Vatican Radio said Tuesday it will start running commercials for the first time in its 78-year history, interspersing the pope's messages with "ideologically" sound publicity spots.
The first ads from Italian energy giant Enel will start running July 6 in five languages: Italian, English, Spanish, French and German, officials said at a news conference.
Previously, it wasn't realistic to run advertisements since Vatican Radio had limited broadcast times on short-wave stations, said the Rev. Federico Lombardi, the head of Vatican Radio and the Vatican's chief spokesman. Now, though, the pope's broadcaster runs 24-hour programming on FM stations in much of Italy, and via Internet for the rest of the world.
"This programming, with an increasingly stable public, is naturally a place where publicity can more logically be inserted," Lombardi said.
Founded in 1931, Vatican Radio broadcasts the pope's messages and news of the Catholic Church, and current affairs in 40 languages around the world.
Monsignor Renato Boccardo, secretary general of the Vatican City state administration, said the Holy See's aim wasn't purely to make money but to collaborate with other institutions.
"There is an ideological aspect that supports everything: the will and desire to bring about initiatives that are at the service of all," he said.
An Italian communications firm specializing in publicity for Catholic media, MAB.q, will screen potential clients for quality and ethical content and propose them to the Vatican, officials said.

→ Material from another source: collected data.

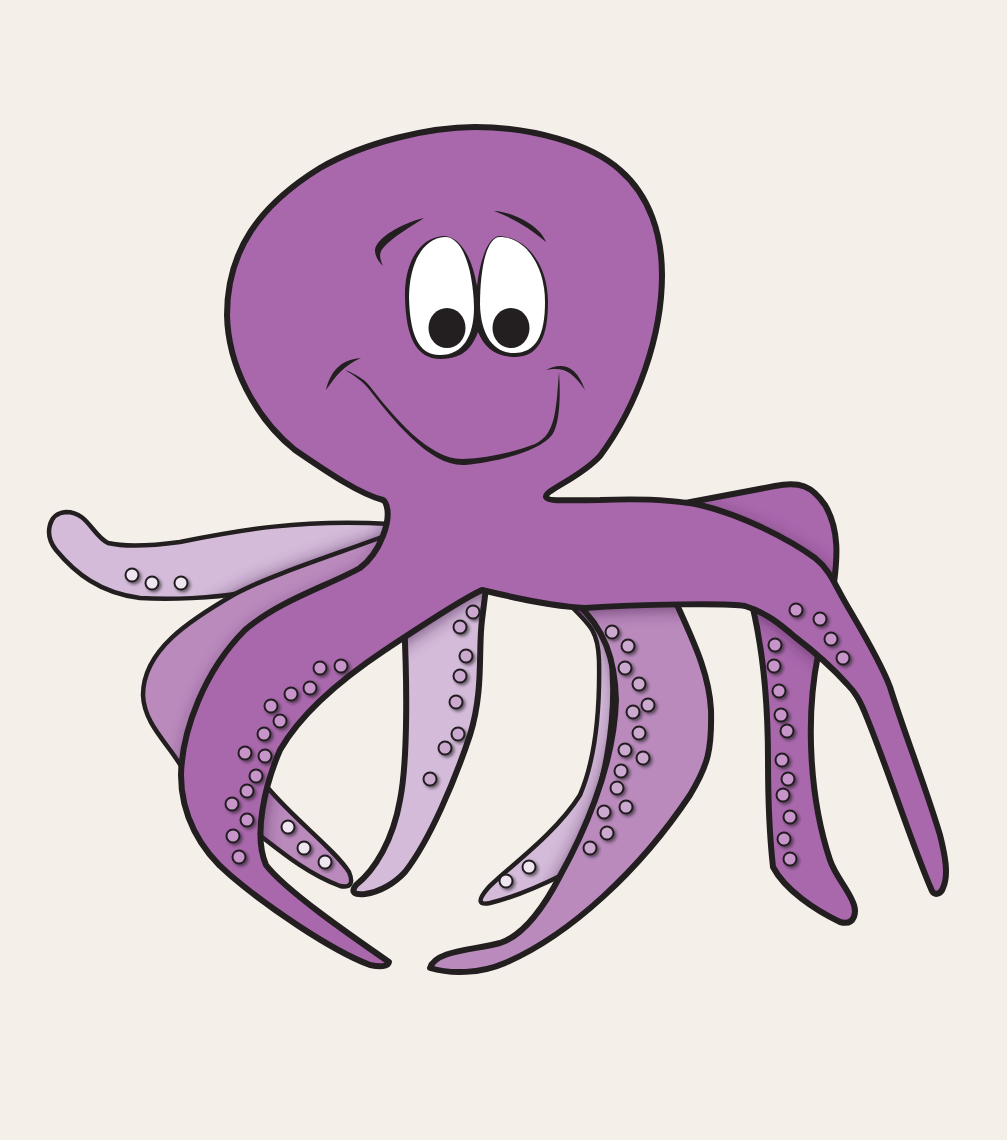
<!DOCTYPE html>
<html lang="en">
<head>
<meta charset="utf-8">
<title>Smiling octopus</title>
<style>
:root {
  --paper: #f4f0e9;
  --ink: #231f20;
  --purple: #a968ac;
  --mauve: #ba8abd;
  --lilac: #d4bbda;
  --pale: #f0e6f2;
  --shade: #4d2352;
}
html, body { margin: 0; overflow: hidden; background: var(--paper); }
svg { display: block; width: 1007px; height: 1140px; }
.outline { fill: none; stroke: var(--ink); stroke-width: 6; stroke-linejoin: round; stroke-linecap: round; }
.thin { stroke-width: 4.5; }
.purple { fill: var(--purple); }
.mauve { fill: var(--mauve); }
.lilac { fill: var(--lilac); }
.shadow { fill: var(--shade); opacity: .75; filter: url(#soft); }
.ink { fill: var(--ink); }
.white { fill: #fff; }
.sucker { stroke: var(--ink); stroke-width: 2; filter: url(#drop); }
.suckers-mauve { fill: #c795c9; }
.suckers-lilac { fill: #ccaad0; }
.suckers-pale { fill: var(--pale); }
</style>
</head>
<body>
<svg viewBox="0 0 1007 1140" role="img" aria-label="A smiling purple octopus">
  <defs>
    <filter id="soft" x="-10%" y="-10%" width="120%" height="120%"><feGaussianBlur stdDeviation="9"/></filter>
    <filter id="drop" x="-50%" y="-50%" width="220%" height="220%"><feDropShadow dx="2" dy="2" stdDeviation="1.5" flood-color="#231f20" flood-opacity=".6"/></filter>
    <path id="body" d="M383 500C360 494 330 474 295 450C255 418 228 365 227 315C227 250 260 205 320 168C365 142 430 127 475 127C530 127 590 143 620 170C650 196 662 235 662 275C662 335 638 405 600 456C580 478 545 490 546 497C548 502 570 500 600 500C650 498 680 501 700 505C745 516 790 540 815 558C830 570 835 585 845 602C860 628 880 660 890 687C905 735 925 785 940 835C945 855 949 875 943 888C941 894 935 896 932 891C912 845 890 775 867 718C860 700 855 692 847 684C830 665 812 650 795 637C780 624 765 612 745 606C730 603 640 604 585 608C550 606 515 598 482 590C460 600 420 627 385 650C340 680 300 715 280 750C265 785 253 835 266 865C285 890 350 935 389 962C388 967 380 967 370 965C330 950 265 905 230 875C200 850 181 815 181 775C182 730 205 670 245 630C280 600 330 585 360 568C380 553 392 520 386 504Q385 501 383 500Z"/>
    <path id="arm-far-left" d="M390 524C300 519 240 530 180 542C150 546 125 547 108 543C92 535 88 512 66 512C48 513 44 535 56 550C75 573 100 593 140 598C170 600 215 598 240 593C290 570 340 553 390 535Z"/>
    <path id="arm-left" d="M390 534C340 553 270 575 235 594C190 620 143 650 143 695C144 725 170 745 182 768L230 830L262 837C285 855 310 875 340 886C350 888 354 884 349 872C335 850 295 820 268 788L230 720L380 570Z"/>
    <path id="arm-center" d="M404 620C407 680 408 760 400 800C393 840 375 870 356 885C350 893 355 895 365 894C380 892 395 883 405 872C430 840 455 780 470 735C484 690 478 650 482 620L487 580Z"/>
    <path id="arm-hidden" d="M565 600C590 625 598 630 599 660C600 710 595 760 580 795C555 835 505 870 488 888C476 902 480 905 490 903C515 897 540 886 562 875C600 820 630 700 600 605Z"/>
    <path id="arm-front" d="M575 602C605 628 615 660 616 700C614 770 580 840 560 876C545 905 525 935 500 943C475 950 435 950 430 968C450 974 480 974 505 963C570 935 640 870 690 795C708 765 712 750 711 710C709 670 690 635 675 600Z"/>
    <path id="arm-right" d="M752 604C763 650 768 700 768 760C768 800 770 840 773 867C785 890 815 910 840 922C855 926 858 912 852 900C845 885 835 875 830 860C810 800 805 720 818 655L790 610Z"/>
    <path id="arm-far-right" d="M680 504L775 486C800 481 812 486 825 505C840 530 837 560 834 583L800 570Z"/>
    <clipPath id="clip-far-left"><use href="#arm-far-left"/></clipPath>
    <clipPath id="clip-hidden"><use href="#arm-hidden"/></clipPath>
    <clipPath id="clip-arms">
      <use href="#arm-far-left"/><use href="#arm-left"/><use href="#arm-center"/><use href="#arm-hidden"/>
      <use href="#arm-front"/><use href="#arm-right"/><use href="#arm-far-right"/>
    </clipPath>
    <circle id="dot" class="sucker" r="6.5"/>
  </defs>

  <rect width="1007" height="1140" fill="var(--paper)"/>

  <g id="back-arms">
    <use href="#arm-far-left" class="lilac"/>
    <g clip-path="url(#clip-far-left)"><use href="#arm-left" class="shadow"/></g>
    <use href="#arm-far-left" class="outline thin"/>
    <use href="#arm-left" class="mauve"/>
    <use href="#arm-left" class="outline thin"/>
    <use href="#arm-center" class="lilac"/>
    <use href="#arm-hidden" class="lilac"/>
    <g clip-path="url(#clip-hidden)"><use href="#arm-front" class="shadow"/></g>
    <use href="#arm-hidden" class="outline thin"/>
    <use href="#arm-front" class="mauve"/>
    <use href="#arm-right" class="purple"/>
    <use href="#arm-far-right" class="purple"/>
    <g clip-path="url(#clip-arms)"><use href="#body" class="shadow" x="2" y="4"/></g>
    <use href="#arm-center" class="outline"/>
    <use href="#arm-front" class="outline"/>
    <use href="#arm-right" class="outline"/>
    <use href="#arm-far-right" class="outline"/>
  </g>

  <g id="body-and-front-arms">
    <use href="#body" class="purple"/>
    <use href="#body" class="outline"/>
  </g>

  <g id="suckers">
    <g class="suckers-pale">
      <use href="#dot" x="132" y="575"/><use href="#dot" x="152" y="583"/><use href="#dot" x="181" y="583"/>
      <use href="#dot" x="288" y="827"/><use href="#dot" x="304" y="848"/><use href="#dot" x="325" y="862"/>
      <use href="#dot" x="506" y="881"/><use href="#dot" x="529" y="867"/>
    </g>
    <g class="suckers-mauve">
      <use href="#dot" x="341" y="666"/><use href="#dot" x="320" y="668"/><use href="#dot" x="310" y="688"/><use href="#dot" x="291" y="694"/>
      <use href="#dot" x="271" y="706"/><use href="#dot" x="280" y="721"/><use href="#dot" x="264" y="734"/><use href="#dot" x="245" y="753"/>
      <use href="#dot" x="265" y="756"/><use href="#dot" x="256" y="776"/><use href="#dot" x="247" y="791"/><use href="#dot" x="232" y="804"/>
      <use href="#dot" x="247" y="820"/><use href="#dot" x="233" y="836"/><use href="#dot" x="239" y="857"/>
      <use href="#dot" x="775" y="645"/><use href="#dot" x="774" y="666"/><use href="#dot" x="779" y="691"/><use href="#dot" x="781" y="715"/>
      <use href="#dot" x="787" y="731"/><use href="#dot" x="782" y="760"/><use href="#dot" x="788" y="779"/><use href="#dot" x="783" y="795"/>
      <use href="#dot" x="790" y="817"/><use href="#dot" x="784" y="839"/><use href="#dot" x="790" y="859"/>
      <use href="#dot" x="796" y="610"/><use href="#dot" x="820" y="619"/><use href="#dot" x="831" y="639"/><use href="#dot" x="843" y="658"/>
    </g>
    <g class="suckers-lilac">
      <use href="#dot" x="473" y="612"/><use href="#dot" x="460" y="627"/><use href="#dot" x="466" y="656"/><use href="#dot" x="460" y="676"/>
      <use href="#dot" x="456" y="702"/><use href="#dot" x="458" y="734"/><use href="#dot" x="445" y="748"/><use href="#dot" x="430" y="779"/>
      <use href="#dot" x="612" y="632"/><use href="#dot" x="628" y="646"/><use href="#dot" x="625" y="668"/><use href="#dot" x="639" y="684"/>
      <use href="#dot" x="648" y="705"/><use href="#dot" x="633" y="712"/><use href="#dot" x="639" y="733"/><use href="#dot" x="625" y="750"/>
      <use href="#dot" x="643" y="758"/><use href="#dot" x="621" y="771"/><use href="#dot" x="617" y="788"/><use href="#dot" x="626" y="807"/>
      <use href="#dot" x="604" y="812"/><use href="#dot" x="607" y="833"/><use href="#dot" x="590" y="848"/>
    </g>
  </g>

  <g id="face">
    <g id="eyes">
      <path class="ink" d="M443 236C418 238 404 265 405 298C406 335 415 359 441 359C465 359 473 345 478 332C484 347 495 357 516 357C540 356 548 335 548 302C548 265 527 238 500 236C488 236 480 260 477 286C472 257 460 236 443 236Z"/>
      <path class="white" d="M445 237C422 238 409 265 409 298C410 332 417 355 440 355C463 355 474 336 474 307C473 270 463 237 445 237Z"/>
      <path class="white" d="M500 237C486 237 480 270 480 305C481 335 493 353 514 353C536 353 545 335 545 302C545 265 525 237 500 237Z"/>
      <ellipse class="ink" cx="447" cy="328" rx="18.5" ry="20"/>
      <ellipse class="ink" cx="511" cy="328" rx="18.5" ry="20"/>
    </g>
    <g id="brows" class="ink">
      <path d="M424 218C402 223 376 238 375 250C375 257 379 262 383 266C379 257 379 252 384 247C393 237 410 227 424 218Z"/>
      <path d="M494 211C515 212 541 227 546 242C530 228 513 218 494 211Z"/>
    </g>
    <g id="smile" class="ink">
      <path d="M326 390C330 374 338 360 361 358C343 366 336 376 326 390Z"/>
      <path d="M546 370C562 362 576 365 585 390C571 370 563 367 546 370Z"/>
      <path d="M345 370C356 374 366 380 372 389C394 417 430 460 463 459C488 458 515 452 535 444C556 434 556 410 559 372C561 400 559 426 552 435C539 452 495 462 465 465C430 467 393 420 368 388C362 381 355 376 345 370Z"/>
    </g>
  </g>
</svg>
</body>
</html>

The Vatican has two other main news outlets: CTV, the Vatican television operation, and the daily newspaper L'Osservatore Romano, which runs selected advertisements.